- WHAT YOU SHOULD DO:
Every line below that has the string "height" needs to be copied.

- AVAILABLE DATA:
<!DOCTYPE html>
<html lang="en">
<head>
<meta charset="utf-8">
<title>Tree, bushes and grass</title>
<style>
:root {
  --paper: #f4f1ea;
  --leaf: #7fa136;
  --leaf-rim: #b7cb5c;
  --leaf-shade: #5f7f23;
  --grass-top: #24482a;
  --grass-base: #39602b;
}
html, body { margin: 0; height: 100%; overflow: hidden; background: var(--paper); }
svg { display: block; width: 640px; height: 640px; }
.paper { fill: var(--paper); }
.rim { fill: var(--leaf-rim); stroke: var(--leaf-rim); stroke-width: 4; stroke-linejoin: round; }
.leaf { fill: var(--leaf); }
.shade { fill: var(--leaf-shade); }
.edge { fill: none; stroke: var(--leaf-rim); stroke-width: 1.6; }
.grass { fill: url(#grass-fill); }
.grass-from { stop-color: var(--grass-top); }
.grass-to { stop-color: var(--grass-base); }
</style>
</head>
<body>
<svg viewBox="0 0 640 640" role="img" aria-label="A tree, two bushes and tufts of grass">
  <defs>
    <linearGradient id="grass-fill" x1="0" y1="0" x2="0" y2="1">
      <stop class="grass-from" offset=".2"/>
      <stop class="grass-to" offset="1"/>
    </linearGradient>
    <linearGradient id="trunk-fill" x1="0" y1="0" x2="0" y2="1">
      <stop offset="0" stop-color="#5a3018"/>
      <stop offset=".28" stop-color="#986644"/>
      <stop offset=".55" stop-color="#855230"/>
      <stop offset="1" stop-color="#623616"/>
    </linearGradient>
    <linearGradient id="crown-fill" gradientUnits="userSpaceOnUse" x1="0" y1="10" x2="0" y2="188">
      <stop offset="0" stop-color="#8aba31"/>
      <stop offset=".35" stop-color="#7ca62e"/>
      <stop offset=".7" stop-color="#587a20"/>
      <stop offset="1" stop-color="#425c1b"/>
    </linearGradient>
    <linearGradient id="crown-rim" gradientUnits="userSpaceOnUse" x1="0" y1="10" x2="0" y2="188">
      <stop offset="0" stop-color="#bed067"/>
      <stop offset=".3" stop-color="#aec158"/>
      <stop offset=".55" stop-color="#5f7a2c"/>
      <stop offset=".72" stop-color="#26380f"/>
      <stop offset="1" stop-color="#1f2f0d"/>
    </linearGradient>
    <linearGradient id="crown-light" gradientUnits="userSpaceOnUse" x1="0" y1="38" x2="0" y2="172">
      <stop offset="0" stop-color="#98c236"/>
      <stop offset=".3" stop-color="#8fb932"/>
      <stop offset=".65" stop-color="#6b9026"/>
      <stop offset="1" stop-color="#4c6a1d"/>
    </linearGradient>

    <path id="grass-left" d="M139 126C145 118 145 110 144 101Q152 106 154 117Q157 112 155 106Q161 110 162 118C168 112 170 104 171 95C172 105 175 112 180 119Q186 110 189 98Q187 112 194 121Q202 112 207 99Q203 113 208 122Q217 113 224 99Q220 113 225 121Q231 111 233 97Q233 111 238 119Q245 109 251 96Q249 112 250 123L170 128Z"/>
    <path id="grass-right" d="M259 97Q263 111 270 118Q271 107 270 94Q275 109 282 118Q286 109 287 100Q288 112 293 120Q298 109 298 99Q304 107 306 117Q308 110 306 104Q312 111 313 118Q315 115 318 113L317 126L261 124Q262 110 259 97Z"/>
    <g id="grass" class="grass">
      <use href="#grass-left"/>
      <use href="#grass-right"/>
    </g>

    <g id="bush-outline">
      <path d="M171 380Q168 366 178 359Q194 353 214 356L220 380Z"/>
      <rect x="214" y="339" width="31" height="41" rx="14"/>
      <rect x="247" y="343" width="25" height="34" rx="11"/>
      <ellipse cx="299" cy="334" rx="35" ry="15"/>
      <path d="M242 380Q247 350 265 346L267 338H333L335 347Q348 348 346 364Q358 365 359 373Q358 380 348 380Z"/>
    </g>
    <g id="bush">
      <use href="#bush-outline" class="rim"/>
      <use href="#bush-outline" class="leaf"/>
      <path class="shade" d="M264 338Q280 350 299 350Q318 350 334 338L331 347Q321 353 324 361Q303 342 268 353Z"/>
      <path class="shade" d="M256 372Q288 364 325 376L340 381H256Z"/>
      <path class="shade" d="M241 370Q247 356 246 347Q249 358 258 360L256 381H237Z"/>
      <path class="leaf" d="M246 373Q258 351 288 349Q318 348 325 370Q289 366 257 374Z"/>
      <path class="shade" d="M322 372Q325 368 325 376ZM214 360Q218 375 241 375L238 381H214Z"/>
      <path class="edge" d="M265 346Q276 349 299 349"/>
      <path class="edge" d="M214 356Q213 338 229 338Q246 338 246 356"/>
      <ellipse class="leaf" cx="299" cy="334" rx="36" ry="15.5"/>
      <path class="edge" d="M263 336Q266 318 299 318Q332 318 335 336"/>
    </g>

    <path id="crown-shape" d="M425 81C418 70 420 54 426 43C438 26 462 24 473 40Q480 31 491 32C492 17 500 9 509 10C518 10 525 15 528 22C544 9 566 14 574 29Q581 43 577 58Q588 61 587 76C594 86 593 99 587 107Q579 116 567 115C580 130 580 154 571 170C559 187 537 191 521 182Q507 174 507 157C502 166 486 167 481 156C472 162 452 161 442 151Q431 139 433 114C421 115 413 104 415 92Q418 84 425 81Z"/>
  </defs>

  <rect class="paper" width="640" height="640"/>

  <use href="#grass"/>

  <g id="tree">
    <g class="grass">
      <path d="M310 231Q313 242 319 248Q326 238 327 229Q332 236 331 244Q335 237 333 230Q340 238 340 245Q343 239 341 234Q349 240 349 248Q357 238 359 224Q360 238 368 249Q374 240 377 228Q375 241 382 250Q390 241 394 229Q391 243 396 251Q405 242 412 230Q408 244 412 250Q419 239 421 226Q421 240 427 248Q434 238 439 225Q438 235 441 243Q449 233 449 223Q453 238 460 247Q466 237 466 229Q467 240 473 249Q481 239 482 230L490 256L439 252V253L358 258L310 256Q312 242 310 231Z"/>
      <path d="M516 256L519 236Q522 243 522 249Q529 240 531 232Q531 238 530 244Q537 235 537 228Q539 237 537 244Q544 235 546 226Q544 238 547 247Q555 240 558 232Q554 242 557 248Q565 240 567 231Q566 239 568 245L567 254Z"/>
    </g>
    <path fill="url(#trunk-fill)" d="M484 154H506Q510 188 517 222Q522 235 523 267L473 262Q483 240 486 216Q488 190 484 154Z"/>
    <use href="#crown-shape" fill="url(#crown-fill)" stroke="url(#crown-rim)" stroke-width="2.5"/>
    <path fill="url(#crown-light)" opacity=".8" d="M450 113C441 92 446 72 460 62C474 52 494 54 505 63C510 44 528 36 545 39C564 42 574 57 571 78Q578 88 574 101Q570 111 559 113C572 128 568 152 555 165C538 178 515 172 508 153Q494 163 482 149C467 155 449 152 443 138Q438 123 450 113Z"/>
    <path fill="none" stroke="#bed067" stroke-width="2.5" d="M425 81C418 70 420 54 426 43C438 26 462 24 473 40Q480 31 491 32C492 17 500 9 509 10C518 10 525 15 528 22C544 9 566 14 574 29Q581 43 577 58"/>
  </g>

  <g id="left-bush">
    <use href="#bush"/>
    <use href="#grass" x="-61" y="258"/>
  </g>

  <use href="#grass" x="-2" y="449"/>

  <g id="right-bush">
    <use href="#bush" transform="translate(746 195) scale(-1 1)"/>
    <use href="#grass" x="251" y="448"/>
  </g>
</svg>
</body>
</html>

- OUTPUT BELOW:
html, body { margin: 0; height: 100%; overflow: hidden; background: var(--paper); }
svg { display: block; width: 640px; height: 640px; }
      <rect x="214" y="339" width="31" height="41" rx="14"/>
      <rect x="247" y="343" width="25" height="34" rx="11"/>
  <rect class="paper" width="640" height="640"/>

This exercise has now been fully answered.